And Questions to Ask
Last Revised: 12/07/2022
The 4 Steps
Step 1: Learn about nursing homes options in your area.
Step 2: Compare the quality of the places you are considering.
Step 3: Visit the places you are considering.
Step 4: Choose.
Nursing homes, also called skilled care facilities, typically provide nursing care, 24-hour supervision, meals, assistance with daily activities, and rehabilitation services. It’s common for people to stay in a nursing home for a short time after being discharged from a hospital. Many people stay in a nursing home permanently, so they have access to continuous support for ongoing physical or mental conditions.
Skilled nursing care often includes 24-7 supervision, medical attention, meals, and help with daily living activities.
Medicare, through Part A (Hospital Insurance), can cover care in a certified skilled nursing facility if the care is medically necessary. Medicare may also cover short-term nursing stays following hospitalization, and some home- and community-based long-term care. Medicare Part A does not cover general assistance and support services or long-term care in a nursing home. Medicaid may cover long-term nursing home stays, and home- and community-based services.
Top Resource: Medicare offers a “Guide to Choosing a Nursing Home” and a nursing home checklist to help people choose a facility, including a Spanish version to help people who are not fluent in English.
Step 1: Learn About Nursing Homes in Your Area
There more than 15,000 Medicare and Medicaid-certified nursing homes in the U.S. Each state health department maintains facility files, survey results, and reports of complaints. Another often overlooked way to find a local nursing home is by asking neighbors and friends. Local community and senior centers are also a good source of information. You might even ask the person’s doctor if there is a specific nursing home where they provide care.
Cost: the national average cost of nursing home care in 2021 was $7,908 to $9,034 monthly for a semi-private to private room according to the Genworth Cost of Care Survey.
Step 2: Compare the Quality of the Places You Are Considering
Use the Nursing Home Compare tool by Medicare to review the surveys for each facility you are considering.
Secret Tip: Call the Long-Term Care Ombudsman in your State for information about specific facilities.
Step 3: Visit the Places You Are Considering
Taking a Tour
During Covid, many nursing homes severely restricted on-site tours, replacing them with virtual or video tours. If at all possible go to the facility. You learn much more about how patients are treated when you can see, smell, and hear what’s going on than via a video tour.
Make plans to meet with the Director and Nursing Director and walk through as much of the nursing home or community as possible. Look for how well the facility is maintained, if people are engaging with each other and activities and look well groomed, are there any bad smells, are the colors and decorations pleasing, is the furniture well-maintained?
Questions to Ask and the Answers You Should Hear
Q1. How long has the Director of Nursing been working at the facility.

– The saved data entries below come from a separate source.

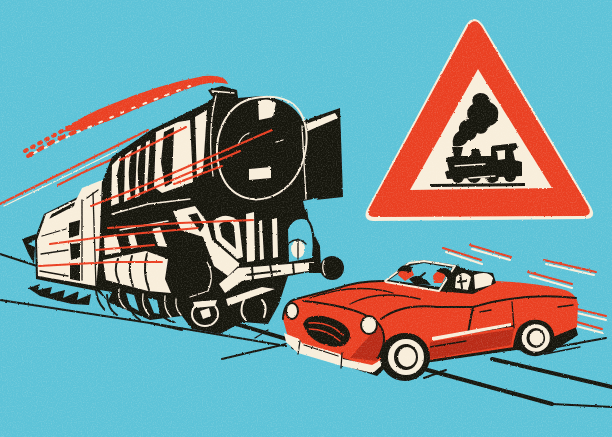
<!DOCTYPE html>
<html lang="en">
<head>
<meta charset="utf-8">
<title>Level crossing warning</title>
<style>
:root{--sky:#5dc3d8;--ink:#17130f;--red:#ea3f22;--deep:#b92a17;--cream:#f8eedb}
html,body{margin:0;width:612px;height:437px;overflow:hidden;background:var(--sky)}
svg{display:block}
.sky{fill:var(--sky)}
.ink{fill:var(--ink)}
.red{fill:var(--red)}
.deep{fill:var(--deep)}
.cream{fill:var(--cream)}
.ink-line,.red-line,.cream-line{fill:none;stroke-linecap:round;stroke-linejoin:round;stroke-width:2}
.ink-line{stroke:var(--ink)}
.red-line{stroke:var(--red)}
.cream-line{stroke:var(--cream)}
.thin{stroke-width:1.3}
.bold{stroke-width:4}
</style>
</head>
<body>
<svg width="612" height="437" viewBox="0 0 612 437" role="img" aria-label="A steam locomotive rushes towards a red convertible beside a level crossing warning sign">
<defs>
  <filter id="rough" x="-5%" y="-5%" width="110%" height="110%">
    <feTurbulence type="fractalNoise" baseFrequency=".5" numOctaves="2" seed="4" result="n"/>
    <feDisplacementMap in="SourceGraphic" in2="n" scale="2.2" xChannelSelector="R" yChannelSelector="G"/>
  </filter>
  <filter id="paper" x="0" y="0" width="100%" height="100%">
    <feTurbulence type="fractalNoise" baseFrequency=".8" numOctaves="2" seed="9"/>
    <feColorMatrix values="0 0 0 0 1  0 0 0 0 .97  0 0 0 0 .9  1.6 0 0 0 -.72"/>
  </filter>
  <g id="wheel">
    <ellipse class="ink" rx="25" ry="24"/>
    <ellipse class="cream" cx="1" rx="18" ry="18"/>
    <ellipse class="ink" cx="1" rx="12" ry="13"/>
    <ellipse class="cream" cx="2" rx="9" ry="10"/>
  </g>
</defs>
<rect class="sky" width="612" height="437"/>

<g filter="url(#rough)">
<g id="rails">
  <path class="ink-line" d="M0 254L37 266M0 300L150 323L286 346"/>
  <path class="ink-line bold" d="M216 318L300 343M424 369L552 404M492 359L612 387"/>
  <path class="ink-line" d="M222 359L286 344M552 404L612 407M424 378L446 370M551 348L606 338M182 330L150 323"/>
  <path class="ink-line thin" d="M545 354L580 347M255 338L268 330"/>
</g>

<g id="steam-trail">
  <path class="red" d="M62 132Q82 115 112 104Q160 84 204 76Q225 74 228 84Q211 80 190 88Q150 102 116 118Q88 130 62 132Z"/>
  <path class="red-line bold" stroke-dasharray="5 7" d="M28 156L52 142L84 128L120 114"/>
  <path class="red-line bold" stroke-dasharray="2 6" d="M25 151L60 132L90 116"/>
  <path class="cream-line" stroke-dasharray="3 9" d="M34 153L76 133L130 109L190 86"/>
  <path class="red-line" stroke-width="3" d="M0 204L50 179L148 130M58 185L84 172L150 142"/>
  <path class="cream-line thin" d="M4 206L60 179L118 150"/>
</g>

<g id="locomotive">
  <path class="ink" d="M102 182L112 157L151 130L206 103L213 98L208 90L222 86L237 90L238 98L262 96Q292 99 303 121L340 108L343 197L306 201L309 224L320 246L321 270L288 276L279 304L268 324L242 322L220 334L192 329L182 316L150 320L110 303L97 291L36 279L35 238L44 214L76 198Z"/>
  <g id="tender">
    <path class="cream" d="M46 214L76 200L82 188L102 180L99 256L96 286L38 276L37 240Z"/>
    <path class="ink" d="M69 223L80 220L79 235L69 238ZM70 244L80 243L80 257L71 260ZM70 265L80 264L80 281L70 279ZM52 214L75 202L74 206L49 219Z"/>
    <path class="ink-line thin" d="M82 200L82 280M93 193L96 286M42 236L66 229M41 254L68 250M40 271L68 276M87 198L98 190"/>
    <path class="ink" d="M22 239L36 234L36 239L28 244L35 247L34 264L28 253Z"/>
    <path class="ink" d="M28 288L40 284L38 290L52 287L50 294L65 290L63 298L79 291L77 300L91 294L89 305L72 304L55 300L40 296Z"/>
  </g>
  <g id="boiler">
    <path class="cream" d="M112 165L121 156L117 175L119 203L111 206ZM125 155L132 150Q126 171 131 199L124 202ZM137 147L141 145Q135 169 140 196L135 198ZM146 142L150 140L147 190L144 194Z"/>
    <path class="cream" d="M156 132L178 122L190 120L193 182L162 193L154 187Z"/>
    <path class="ink" d="M164 132L174 127L172 183L165 187L161 162Z"/>
    <path class="cream" d="M195 117L207 110L203 171L197 178Z"/>
    <path class="cream-line thin" d="M216 96Q207 132 213 176M112 214L148 204L190 199M120 230L168 221"/>
    <path class="cream" d="M258 101Q268 97 276 103L273 117L259 120Z"/>
    <path class="cream-line" d="M250 99C224 107 212 139 219 167C227 200 259 208 283 190C307 172 314 130 298 109C289 97 270 94 250 99"/>
    <path class="cream" d="M249 169L271 167L271 178L249 180Z"/>
    <path class="cream-line thin" d="M238 145Q241 136 249 133M276 142L283 140"/>
    <path class="cream" d="M306 124L335 113L338 118L308 131Z"/>
    <path class="sky" d="M303 201L318 198L314 204L305 210Z"/>
    <path class="cream-line thin" d="M302 126L306 199M212 91L234 93"/>
  </g>
  <g id="front-gear">
    <path class="cream" d="M173 211L195 206L207 222L212 240L240 264L228 276L214 266L203 237L181 230Z"/>
    <path class="ink" d="M188 215L197 213L204 226L200 232Z"/>
    <path class="cream" d="M213 221Q227 210 239 222L243 257L237 259L216 239Z"/>
    <path class="ink" d="M219 225Q228 217 234 226L236 249L222 237Z"/>
    <path class="sky" d="M288 229Q296 212 309 222Q315 239 312 258L289 262Z"/>
    <path class="ink-line" d="M286 262V231Q293 214 307 219Q316 229 313 258"/>
    <ellipse class="cream" cx="298" cy="249" rx="7" ry="9"/>
    <path class="ink-line thin" d="M298 239V259M289 243Q298 236 306 244"/>
    <path class="cream" d="M246 214L254 212L255 261L247 262ZM259 221L262 220L264 259L260 260ZM272 219L277 218L278 257L273 258Z"/>
    <path class="cream" d="M238 268L314 262L315 270L242 281L225 293L219 284Z"/>
    <path class="ink-line" d="M246 275L280 271M252 266L253 280M270 264L272 276M293 263L294 274"/>
    <path class="ink" d="M309 263L322 263V273L309 273Z"/>
    <circle class="ink" cx="332" cy="268" r="12"/>
    <path class="cream-line thin" d="M324 261Q321 268 325 275"/>
    <path class="ink" d="M168 275Q168 263 177 260Q178 247 190 248Q201 251 201 260Q211 264 207 277Q205 291 191 292Q171 293 168 275Z"/>
    <path class="cream-line thin" d="M207 262Q215 275 208 291L190 297"/>
    <path class="cream" d="M226 299L262 287L275 289L255 296L228 306ZM193 302L217 300L215 306L195 308Z"/>
  </g>
  <g id="running-gear">
    <path class="cream" d="M103 260L146 251L168 259L165 279L171 293L148 291L106 280Z"/>
    <path class="ink-line" d="M118 259Q113 270 119 282M132 256Q127 270 133 286M147 254Q142 271 149 290"/>
    <path class="cream" d="M104 238L116 234L121 252L105 255ZM128 236L134 233L138 247L131 249ZM152 229L160 227L167 247L158 246Z"/>
    <path class="sky" d="M100 290L112 292L108 301ZM126 293L134 295L139 311L130 306ZM148 298L157 300L160 314L154 313Z"/>
    <path class="cream-line thin" d="M119 289Q117 301 126 309M143 294Q141 306 149 315M165 296Q163 309 171 317M176 299Q175 309 181 315"/>
    <ellipse class="cream-line" cx="205" cy="314" rx="13" ry="12"/>
    <path class="cream" d="M200 311L209 308L211 316L203 319Z"/>
    <path class="cream-line" d="M244 300Q238 313 246 320M262 300Q268 306 264 317"/>
    <path class="ink-line" d="M96 288Q96 300 104 309M107 295Q108 310 117 315M130 306Q132 315 140 320M160 312Q164 320 174 322"/>
  </g>
  <g id="speed-streaks">
    <path class="red-line" stroke-width="3" d="M91 206L150 183L272 130M128 199L240 151M108 228L180 223L253 220M50 244L110 236L198 228M39 266L112 262L162 262"/>
    <path class="red-line" d="M120 160L186 127M174 184L222 166M96 250L154 245"/>
  </g>
</g>

<g id="warning-sign">
  <path class="cream" d="M466 25Q474 13 483 25L591 207Q597 218 586 219L373 221Q362 220 367 209Z"/>
  <path class="red" d="M468 26Q475 16 482 27L588 206Q593 215 584 216L374 217Q365 216 370 207Z"/>
  <path class="cream" d="M478 69L552 188L410 190Z"/>
  <g id="sign-engine" class="ink">
    <path d="M453 146Q451 136 459 131Q458 121 468 119Q465 108 473 104Q470 95 480 93Q489 93 490 102Q500 106 498 117Q497 125 489 126Q486 136 477 133Q475 141 468 140Q464 148 453 146Z"/>
    <path d="M452 147L463 147L461 156L471 156L472 149L479 149L481 156L491 156L491 146L516 143L518 148L513 151L515 160L522 162L522 176L447 179L445 172L449 170L446 158L454 156Z"/>
    <circle cx="458" cy="177" r="6"/><circle cx="474" cy="176" r="7"/><circle cx="492" cy="176" r="7"/><circle cx="510" cy="176" r="6"/>
    <path d="M430 184L525 183L525 186L430 187Z"/>
  </g>
  <path class="cream" d="M497 151L505 150V159L498 160Z"/>
  <path class="cream-line thin" d="M455 166L485 164M469 178L495 176"/>
</g>

<g id="car-speed-lines">
  <path class="cream-line" d="M446 252L482 264M472 249L510 260M530 276L572 288M546 264L594 275M577 313L606 320M576 326L603 333"/>
  <path class="red-line" d="M443 248L481 260M470 245L511 257M528 272L572 284M544 260L596 272M577 309L606 316M577 322L602 329"/>
</g>

<g id="convertible">
  <path class="ink" d="M285 338L292 349L377 376L390 363L425 363L516 350L550 353L578 335L575 324L430 347L384 362Z"/>
  <path class="red" d="M283 319Q284 302 296 299L338 288Q360 280 389 281L414 287L468 292L496 281Q536 283 561 289Q576 292 578 304L577 327L553 337Q550 319 535 321Q518 324 514 347L428 360Q424 334 404 334Q384 337 381 361L372 367L289 341Z"/>
  <path class="deep" d="M430 342L514 329L511 345L429 359ZM381 324L387 344L377 361L350 358L362 344Z"/>
  <path class="ink-line" d="M283 319Q284 302 296 299L338 288Q360 280 389 281M381 319Q402 303 438 307L473 307Q523 292 576 298M473 307L468 333M376 321Q391 335 378 358M428 359Q424 333 404 334Q384 336 381 361M514 347Q517 321 537 321Q551 322 553 337M304 301Q350 306 369 317"/>
  <path class="ink-line thin" d="M310 298Q355 282 393 293M350 304Q378 289 420 299M512 302L514 328M480 312L491 310M468 333L513 326M558 307L573 305M430 347L466 341"/>
  <path class="cream" d="M432 337L511 323L511 326L432 341Z"/>
  <g id="grille">
    <path class="ink" d="M303 324Q306 314 323 316Q347 321 350 334Q350 346 337 347Q310 345 303 324Z"/>
    <path class="red-line thin" d="M309 323Q329 321 343 335M309 329Q327 329 340 341"/>
    <path class="cream" d="M284 333L299 339L302 343L340 354L343 359L372 365L381 360L381 366L373 373L342 366L298 353L286 342Z"/>
    <path class="ink-line thin" d="M300 341L298 354M342 353L341 368M304 345L338 356"/>
    <path class="cream" d="M303 346L338 357L337 363L303 352Z"/>
  </g>
  <g id="headlights">
    <ellipse class="ink" cx="292" cy="311" rx="7" ry="9"/><ellipse class="cream" cx="292" cy="311" rx="5" ry="7"/>
    <ellipse class="ink" cx="369" cy="325" rx="9" ry="10"/><ellipse class="cream" cx="369" cy="325" rx="7" ry="8"/>
  </g>
  <g id="cabin">
    <path class="ink" d="M384 281L407 263L423 260L456 265L467 270L493 273L496 283L473 294L435 291Z"/>
    <path class="sky" d="M389 280L409 266L424 263L452 268L440 287Z"/>
    <path class="cream-line" d="M385 281L409 263L424 261L455 266L439 291L386 282"/>
    <path class="red" d="M398 275Q401 265 411 268L414 275L405 281ZM433 276Q438 268 447 273L442 283L434 283Z"/>
    <path class="ink" d="M397 272Q401 262 412 267L411 272L402 271ZM436 271Q446 264 452 273L448 280L444 274ZM409 279Q419 271 431 285L414 284Z"/>
    <path class="cream" d="M456 277Q463 269 471 277L468 290L455 288ZM474 275Q488 270 493 278L491 285L475 289Z"/>
    <path class="ink-line" d="M460 273L462 288M466 281L458 282M415 281L425 273"/>
  </g>
  <use href="#wheel" x="405" y="357"/>
  <use href="#wheel" transform="translate(535 338) scale(.78 .76)"/>
</g>
</g>
<rect width="612" height="437" filter="url(#paper)" opacity=".22"/>
</svg>
</body>
</html>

A1. At least 3 years. Preferably 5 to 10 years.
Q2. What is the turnover rate for Nurses’ Aides during the last two years?
A2. If the turnover of Nurses’ Aides is every 3 to 6 months or more than two per year the continuity of care is at risk.
Q3. Does my current doctor serve the facility?
Q4. How often does the facility’s doctor visit each patient?
A4. Most facility doctors visit each resident at least once a month. Weekly visits are optimal.
Q5. Is an RN available 24/7?
Q6. How many RNs, CNAs, LPNs, and APNs are there for each resident during day and night shifts?
A6. One healthcare professional (RN, LPN, CAN, APN) for every 12 residents in a skilled care facility is a minimal expectation. Ratios of 1 to 8 are optimal.
Q7. Is the nursing home accredited?
A7. Yes, means that they have taken extra steps to ensure the quality and safety.
Q8. How do you help people with dementia?
A8. Our staff has special training on working with dementia. We also have consistent assignments among the staff so new people are not continuously introduced to people with dementia.
Q9. What type of access do residents have to rehabilitation and therapists on-site?
A9. We have licensed therapists on-staff.
Q10. What is your policy regarding using agency nurses and health professionals?
A10. Listen for “only our employees and care partners work here” unless there is an emergency.
Q11. How do you measure resident and family satisfaction?
A11. Listen for a response that includes regular surveys, one-on-one meetings, and family group meetings.
Q12. What recreational and social activities are offered, and how are special needs accommodated?
A12. Top facilities have certified social and recreational directors are on staff, and that they will work to accommodate any special requests from residents.
Q13. How will you get to know my family member?
A13. Higher quality facilities will start with a new patient questionnaire, and then follow up with a person-to-person interview to explore your loved one’s preferences. That should be followed by introductions to key staff at the facility.
Q14. How are my loved one’s dietary or food preferences met?
A14. Look for a well-planned menu and flexibility if a resident does not like the main entrée. Also, look for a limited after-hours menu so residents can eat when they want. It doesn’t hurt to ask to see a menu.
Q1. Is transportation provided to run errands and for activities?
A15. Often there is a scheduled time where transportation is provided each week for errands and activities.